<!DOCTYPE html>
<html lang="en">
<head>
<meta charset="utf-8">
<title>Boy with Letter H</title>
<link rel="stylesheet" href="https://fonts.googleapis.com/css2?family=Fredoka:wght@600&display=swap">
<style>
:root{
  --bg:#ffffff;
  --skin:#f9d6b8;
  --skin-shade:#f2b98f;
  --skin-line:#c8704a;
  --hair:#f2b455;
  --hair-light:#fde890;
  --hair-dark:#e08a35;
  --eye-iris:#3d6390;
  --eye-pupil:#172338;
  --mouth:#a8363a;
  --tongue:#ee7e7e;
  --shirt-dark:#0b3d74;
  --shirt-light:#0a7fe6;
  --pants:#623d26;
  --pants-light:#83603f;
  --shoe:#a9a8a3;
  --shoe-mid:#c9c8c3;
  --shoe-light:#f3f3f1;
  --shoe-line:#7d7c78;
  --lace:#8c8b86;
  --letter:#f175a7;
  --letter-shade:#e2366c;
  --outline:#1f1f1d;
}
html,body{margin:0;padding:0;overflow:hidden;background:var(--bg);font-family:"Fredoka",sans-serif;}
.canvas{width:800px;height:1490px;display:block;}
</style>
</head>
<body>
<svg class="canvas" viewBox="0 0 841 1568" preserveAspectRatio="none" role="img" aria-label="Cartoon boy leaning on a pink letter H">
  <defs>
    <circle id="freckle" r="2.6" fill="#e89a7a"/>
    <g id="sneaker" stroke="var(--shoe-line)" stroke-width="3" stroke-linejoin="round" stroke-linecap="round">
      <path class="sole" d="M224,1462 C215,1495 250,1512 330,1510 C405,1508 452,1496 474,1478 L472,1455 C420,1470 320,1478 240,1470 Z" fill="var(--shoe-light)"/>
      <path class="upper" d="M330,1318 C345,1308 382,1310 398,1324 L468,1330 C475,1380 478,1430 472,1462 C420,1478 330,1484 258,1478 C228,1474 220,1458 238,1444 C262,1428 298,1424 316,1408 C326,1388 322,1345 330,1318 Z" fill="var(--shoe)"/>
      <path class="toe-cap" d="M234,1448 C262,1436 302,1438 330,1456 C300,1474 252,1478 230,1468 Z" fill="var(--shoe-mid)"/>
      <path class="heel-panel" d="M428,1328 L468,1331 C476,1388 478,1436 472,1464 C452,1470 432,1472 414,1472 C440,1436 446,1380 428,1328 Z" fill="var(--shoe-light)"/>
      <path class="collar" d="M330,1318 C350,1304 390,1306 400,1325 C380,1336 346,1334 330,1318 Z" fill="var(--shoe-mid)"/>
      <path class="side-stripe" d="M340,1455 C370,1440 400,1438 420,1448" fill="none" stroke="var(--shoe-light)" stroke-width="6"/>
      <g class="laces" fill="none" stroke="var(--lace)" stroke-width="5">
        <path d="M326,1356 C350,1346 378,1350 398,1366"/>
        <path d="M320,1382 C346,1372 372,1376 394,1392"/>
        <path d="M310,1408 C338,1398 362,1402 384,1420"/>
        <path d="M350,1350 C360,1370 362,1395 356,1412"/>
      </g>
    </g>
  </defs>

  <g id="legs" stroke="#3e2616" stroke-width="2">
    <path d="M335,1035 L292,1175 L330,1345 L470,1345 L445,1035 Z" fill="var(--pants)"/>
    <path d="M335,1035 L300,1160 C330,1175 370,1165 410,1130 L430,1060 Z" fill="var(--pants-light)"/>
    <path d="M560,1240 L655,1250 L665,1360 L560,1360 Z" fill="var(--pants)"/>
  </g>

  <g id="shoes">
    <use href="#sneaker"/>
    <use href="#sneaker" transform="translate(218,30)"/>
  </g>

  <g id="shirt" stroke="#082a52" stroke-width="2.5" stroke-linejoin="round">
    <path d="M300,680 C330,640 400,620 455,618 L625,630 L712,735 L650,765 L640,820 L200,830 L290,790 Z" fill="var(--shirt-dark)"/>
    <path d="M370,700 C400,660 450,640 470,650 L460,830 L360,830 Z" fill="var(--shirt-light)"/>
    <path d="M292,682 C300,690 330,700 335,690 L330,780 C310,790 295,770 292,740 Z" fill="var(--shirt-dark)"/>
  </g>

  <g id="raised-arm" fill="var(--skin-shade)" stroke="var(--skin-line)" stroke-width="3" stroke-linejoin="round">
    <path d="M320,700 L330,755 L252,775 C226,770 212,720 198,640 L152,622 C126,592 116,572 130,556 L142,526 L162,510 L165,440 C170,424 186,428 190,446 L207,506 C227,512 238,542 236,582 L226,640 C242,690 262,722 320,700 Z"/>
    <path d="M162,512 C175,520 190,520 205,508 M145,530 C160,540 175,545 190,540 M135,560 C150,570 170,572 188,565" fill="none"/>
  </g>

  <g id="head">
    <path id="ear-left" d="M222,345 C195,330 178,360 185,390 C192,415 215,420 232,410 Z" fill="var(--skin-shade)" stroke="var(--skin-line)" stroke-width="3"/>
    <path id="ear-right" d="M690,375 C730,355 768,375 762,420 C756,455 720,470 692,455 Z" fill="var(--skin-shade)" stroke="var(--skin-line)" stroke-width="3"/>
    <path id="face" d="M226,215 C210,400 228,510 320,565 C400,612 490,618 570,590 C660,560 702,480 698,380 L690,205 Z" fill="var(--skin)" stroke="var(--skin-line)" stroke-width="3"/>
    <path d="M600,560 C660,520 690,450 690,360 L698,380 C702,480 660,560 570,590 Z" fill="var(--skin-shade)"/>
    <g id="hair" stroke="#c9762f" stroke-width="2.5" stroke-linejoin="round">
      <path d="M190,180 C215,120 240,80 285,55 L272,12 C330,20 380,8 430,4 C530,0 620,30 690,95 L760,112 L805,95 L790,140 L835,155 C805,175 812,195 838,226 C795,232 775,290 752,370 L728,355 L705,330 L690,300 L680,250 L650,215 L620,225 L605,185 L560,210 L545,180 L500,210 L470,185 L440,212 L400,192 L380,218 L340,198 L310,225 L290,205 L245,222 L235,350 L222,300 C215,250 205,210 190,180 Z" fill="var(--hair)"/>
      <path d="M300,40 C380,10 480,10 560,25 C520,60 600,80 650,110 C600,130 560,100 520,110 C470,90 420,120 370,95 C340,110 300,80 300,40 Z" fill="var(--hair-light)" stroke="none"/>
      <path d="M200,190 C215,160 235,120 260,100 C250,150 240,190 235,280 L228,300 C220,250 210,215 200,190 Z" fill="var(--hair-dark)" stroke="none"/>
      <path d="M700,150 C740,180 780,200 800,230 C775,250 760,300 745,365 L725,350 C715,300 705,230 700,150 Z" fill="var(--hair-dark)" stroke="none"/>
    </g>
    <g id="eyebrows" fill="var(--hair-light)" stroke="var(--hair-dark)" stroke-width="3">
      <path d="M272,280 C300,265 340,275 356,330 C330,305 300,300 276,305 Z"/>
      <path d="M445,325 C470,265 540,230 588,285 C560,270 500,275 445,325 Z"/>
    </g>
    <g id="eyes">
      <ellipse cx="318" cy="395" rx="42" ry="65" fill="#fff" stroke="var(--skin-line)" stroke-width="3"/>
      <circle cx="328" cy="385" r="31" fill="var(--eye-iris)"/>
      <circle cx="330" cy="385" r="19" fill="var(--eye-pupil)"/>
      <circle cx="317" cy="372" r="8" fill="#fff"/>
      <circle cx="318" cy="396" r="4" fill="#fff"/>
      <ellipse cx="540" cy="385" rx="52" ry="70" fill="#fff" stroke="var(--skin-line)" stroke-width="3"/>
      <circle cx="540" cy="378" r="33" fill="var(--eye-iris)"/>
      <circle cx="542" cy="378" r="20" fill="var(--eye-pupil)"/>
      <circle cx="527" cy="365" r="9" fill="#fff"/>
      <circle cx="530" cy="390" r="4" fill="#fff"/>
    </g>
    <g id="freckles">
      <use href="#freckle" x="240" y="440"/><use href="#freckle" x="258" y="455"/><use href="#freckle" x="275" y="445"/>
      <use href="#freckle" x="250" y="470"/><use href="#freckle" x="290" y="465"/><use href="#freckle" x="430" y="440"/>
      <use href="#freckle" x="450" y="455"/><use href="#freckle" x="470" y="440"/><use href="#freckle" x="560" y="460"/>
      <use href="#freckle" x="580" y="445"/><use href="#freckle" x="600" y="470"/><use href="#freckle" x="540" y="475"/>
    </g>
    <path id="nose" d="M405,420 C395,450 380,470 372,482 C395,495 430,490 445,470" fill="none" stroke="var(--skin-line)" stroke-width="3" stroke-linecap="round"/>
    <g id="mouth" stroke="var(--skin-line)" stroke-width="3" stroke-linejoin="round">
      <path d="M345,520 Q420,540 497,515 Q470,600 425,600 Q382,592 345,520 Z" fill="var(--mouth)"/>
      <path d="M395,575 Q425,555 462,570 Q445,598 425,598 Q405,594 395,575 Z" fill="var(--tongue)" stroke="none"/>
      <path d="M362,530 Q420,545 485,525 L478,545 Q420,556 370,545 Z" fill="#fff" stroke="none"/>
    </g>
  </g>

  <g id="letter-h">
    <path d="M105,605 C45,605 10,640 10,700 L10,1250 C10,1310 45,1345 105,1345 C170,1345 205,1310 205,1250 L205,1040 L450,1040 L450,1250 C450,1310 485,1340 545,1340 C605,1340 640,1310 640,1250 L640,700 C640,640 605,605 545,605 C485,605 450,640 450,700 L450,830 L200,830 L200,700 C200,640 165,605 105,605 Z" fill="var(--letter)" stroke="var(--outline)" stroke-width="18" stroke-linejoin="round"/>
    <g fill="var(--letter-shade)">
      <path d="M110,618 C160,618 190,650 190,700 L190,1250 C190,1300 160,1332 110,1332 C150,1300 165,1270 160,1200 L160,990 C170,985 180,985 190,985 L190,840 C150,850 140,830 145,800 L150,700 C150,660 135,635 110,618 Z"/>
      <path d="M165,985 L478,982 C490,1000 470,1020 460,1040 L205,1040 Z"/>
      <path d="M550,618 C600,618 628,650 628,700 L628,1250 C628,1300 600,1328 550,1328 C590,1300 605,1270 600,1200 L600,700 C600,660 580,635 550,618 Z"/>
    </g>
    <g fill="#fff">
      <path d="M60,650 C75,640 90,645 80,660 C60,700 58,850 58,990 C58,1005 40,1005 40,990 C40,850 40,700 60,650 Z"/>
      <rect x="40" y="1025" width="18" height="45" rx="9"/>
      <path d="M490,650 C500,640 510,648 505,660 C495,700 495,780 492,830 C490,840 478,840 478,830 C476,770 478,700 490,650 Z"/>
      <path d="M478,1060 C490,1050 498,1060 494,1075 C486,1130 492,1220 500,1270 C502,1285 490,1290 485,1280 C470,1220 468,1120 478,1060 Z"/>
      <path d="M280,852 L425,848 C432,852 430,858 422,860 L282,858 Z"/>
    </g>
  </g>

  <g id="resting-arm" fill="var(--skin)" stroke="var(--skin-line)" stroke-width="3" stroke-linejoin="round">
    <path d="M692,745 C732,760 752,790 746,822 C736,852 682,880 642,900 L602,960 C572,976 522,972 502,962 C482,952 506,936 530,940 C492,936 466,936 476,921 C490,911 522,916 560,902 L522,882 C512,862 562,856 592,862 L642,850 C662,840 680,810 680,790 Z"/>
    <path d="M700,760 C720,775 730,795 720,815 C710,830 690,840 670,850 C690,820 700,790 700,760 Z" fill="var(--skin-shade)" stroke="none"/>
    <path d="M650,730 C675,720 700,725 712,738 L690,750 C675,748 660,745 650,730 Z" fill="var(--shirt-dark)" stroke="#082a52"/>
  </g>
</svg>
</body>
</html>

▬▬▬▬▬▬

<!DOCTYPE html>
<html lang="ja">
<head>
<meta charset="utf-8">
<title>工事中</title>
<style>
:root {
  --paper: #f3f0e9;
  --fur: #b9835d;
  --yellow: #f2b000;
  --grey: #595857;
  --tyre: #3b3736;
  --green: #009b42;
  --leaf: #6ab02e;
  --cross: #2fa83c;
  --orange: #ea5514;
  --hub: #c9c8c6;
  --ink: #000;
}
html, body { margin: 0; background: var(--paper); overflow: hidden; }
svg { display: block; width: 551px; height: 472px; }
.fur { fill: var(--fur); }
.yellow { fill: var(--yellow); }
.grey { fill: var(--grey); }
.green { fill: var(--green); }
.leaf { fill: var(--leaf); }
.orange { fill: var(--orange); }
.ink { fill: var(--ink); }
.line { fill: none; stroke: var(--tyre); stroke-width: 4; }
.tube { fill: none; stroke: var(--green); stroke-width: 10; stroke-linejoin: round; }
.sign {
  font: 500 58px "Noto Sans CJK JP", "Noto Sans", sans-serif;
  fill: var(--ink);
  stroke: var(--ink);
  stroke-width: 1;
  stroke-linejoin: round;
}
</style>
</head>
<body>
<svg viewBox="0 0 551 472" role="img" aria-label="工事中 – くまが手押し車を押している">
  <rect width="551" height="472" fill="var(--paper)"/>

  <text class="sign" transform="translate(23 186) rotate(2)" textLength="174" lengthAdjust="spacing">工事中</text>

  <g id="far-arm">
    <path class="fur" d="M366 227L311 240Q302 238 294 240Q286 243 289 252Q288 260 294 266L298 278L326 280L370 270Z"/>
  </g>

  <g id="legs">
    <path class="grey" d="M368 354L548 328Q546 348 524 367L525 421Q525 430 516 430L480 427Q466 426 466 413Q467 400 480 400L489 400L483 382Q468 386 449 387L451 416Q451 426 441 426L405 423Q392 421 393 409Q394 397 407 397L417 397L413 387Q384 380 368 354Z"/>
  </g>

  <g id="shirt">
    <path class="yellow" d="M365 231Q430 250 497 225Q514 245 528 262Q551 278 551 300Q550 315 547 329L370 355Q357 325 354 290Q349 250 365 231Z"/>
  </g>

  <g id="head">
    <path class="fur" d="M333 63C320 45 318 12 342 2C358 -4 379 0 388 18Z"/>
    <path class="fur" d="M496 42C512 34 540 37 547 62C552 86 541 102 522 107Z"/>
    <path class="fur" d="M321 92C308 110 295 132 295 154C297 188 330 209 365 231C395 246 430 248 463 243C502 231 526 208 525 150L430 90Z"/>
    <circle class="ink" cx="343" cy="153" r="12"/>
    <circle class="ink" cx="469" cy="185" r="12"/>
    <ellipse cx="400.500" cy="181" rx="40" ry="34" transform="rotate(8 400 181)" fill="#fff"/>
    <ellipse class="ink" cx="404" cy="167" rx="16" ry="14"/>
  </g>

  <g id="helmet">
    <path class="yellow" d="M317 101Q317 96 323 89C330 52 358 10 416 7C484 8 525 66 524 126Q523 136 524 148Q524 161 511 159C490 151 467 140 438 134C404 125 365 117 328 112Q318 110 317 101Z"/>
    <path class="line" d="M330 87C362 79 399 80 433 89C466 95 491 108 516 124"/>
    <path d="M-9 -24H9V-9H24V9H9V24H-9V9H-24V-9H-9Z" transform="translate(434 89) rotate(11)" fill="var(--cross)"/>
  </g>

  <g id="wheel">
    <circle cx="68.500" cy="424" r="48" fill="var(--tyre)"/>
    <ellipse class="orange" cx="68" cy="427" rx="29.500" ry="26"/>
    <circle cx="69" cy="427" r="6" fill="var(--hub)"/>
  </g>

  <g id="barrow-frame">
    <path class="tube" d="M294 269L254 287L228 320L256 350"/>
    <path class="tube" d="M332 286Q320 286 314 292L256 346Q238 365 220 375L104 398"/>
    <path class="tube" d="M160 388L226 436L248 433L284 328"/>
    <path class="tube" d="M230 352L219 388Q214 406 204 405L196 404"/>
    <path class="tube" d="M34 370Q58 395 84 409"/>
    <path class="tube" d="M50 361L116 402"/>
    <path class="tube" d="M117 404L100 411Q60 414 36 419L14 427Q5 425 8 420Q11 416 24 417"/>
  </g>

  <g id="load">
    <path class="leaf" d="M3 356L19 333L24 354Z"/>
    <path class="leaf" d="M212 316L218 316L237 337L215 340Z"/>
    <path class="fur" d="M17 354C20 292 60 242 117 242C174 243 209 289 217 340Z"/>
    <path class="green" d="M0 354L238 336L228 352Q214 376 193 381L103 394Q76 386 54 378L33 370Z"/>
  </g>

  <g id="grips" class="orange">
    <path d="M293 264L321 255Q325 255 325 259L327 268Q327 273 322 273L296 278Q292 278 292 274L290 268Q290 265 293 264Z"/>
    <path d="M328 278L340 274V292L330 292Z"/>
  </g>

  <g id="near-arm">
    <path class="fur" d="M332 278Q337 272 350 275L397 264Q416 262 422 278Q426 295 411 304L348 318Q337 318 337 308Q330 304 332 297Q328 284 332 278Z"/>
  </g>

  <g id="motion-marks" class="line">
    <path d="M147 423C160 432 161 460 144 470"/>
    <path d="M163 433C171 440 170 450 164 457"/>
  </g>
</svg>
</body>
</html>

▬▬▬▬▬▬

_Task goal_
Go through the material above, and wherever a line contains the string "orange", return it.

_Result of this task_
  --orange: #ea5514;
.orange { fill: var(--orange); }
    <ellipse class="orange" cx="68" cy="427" rx="29.500" ry="26"/>
  <g id="grips" class="orange">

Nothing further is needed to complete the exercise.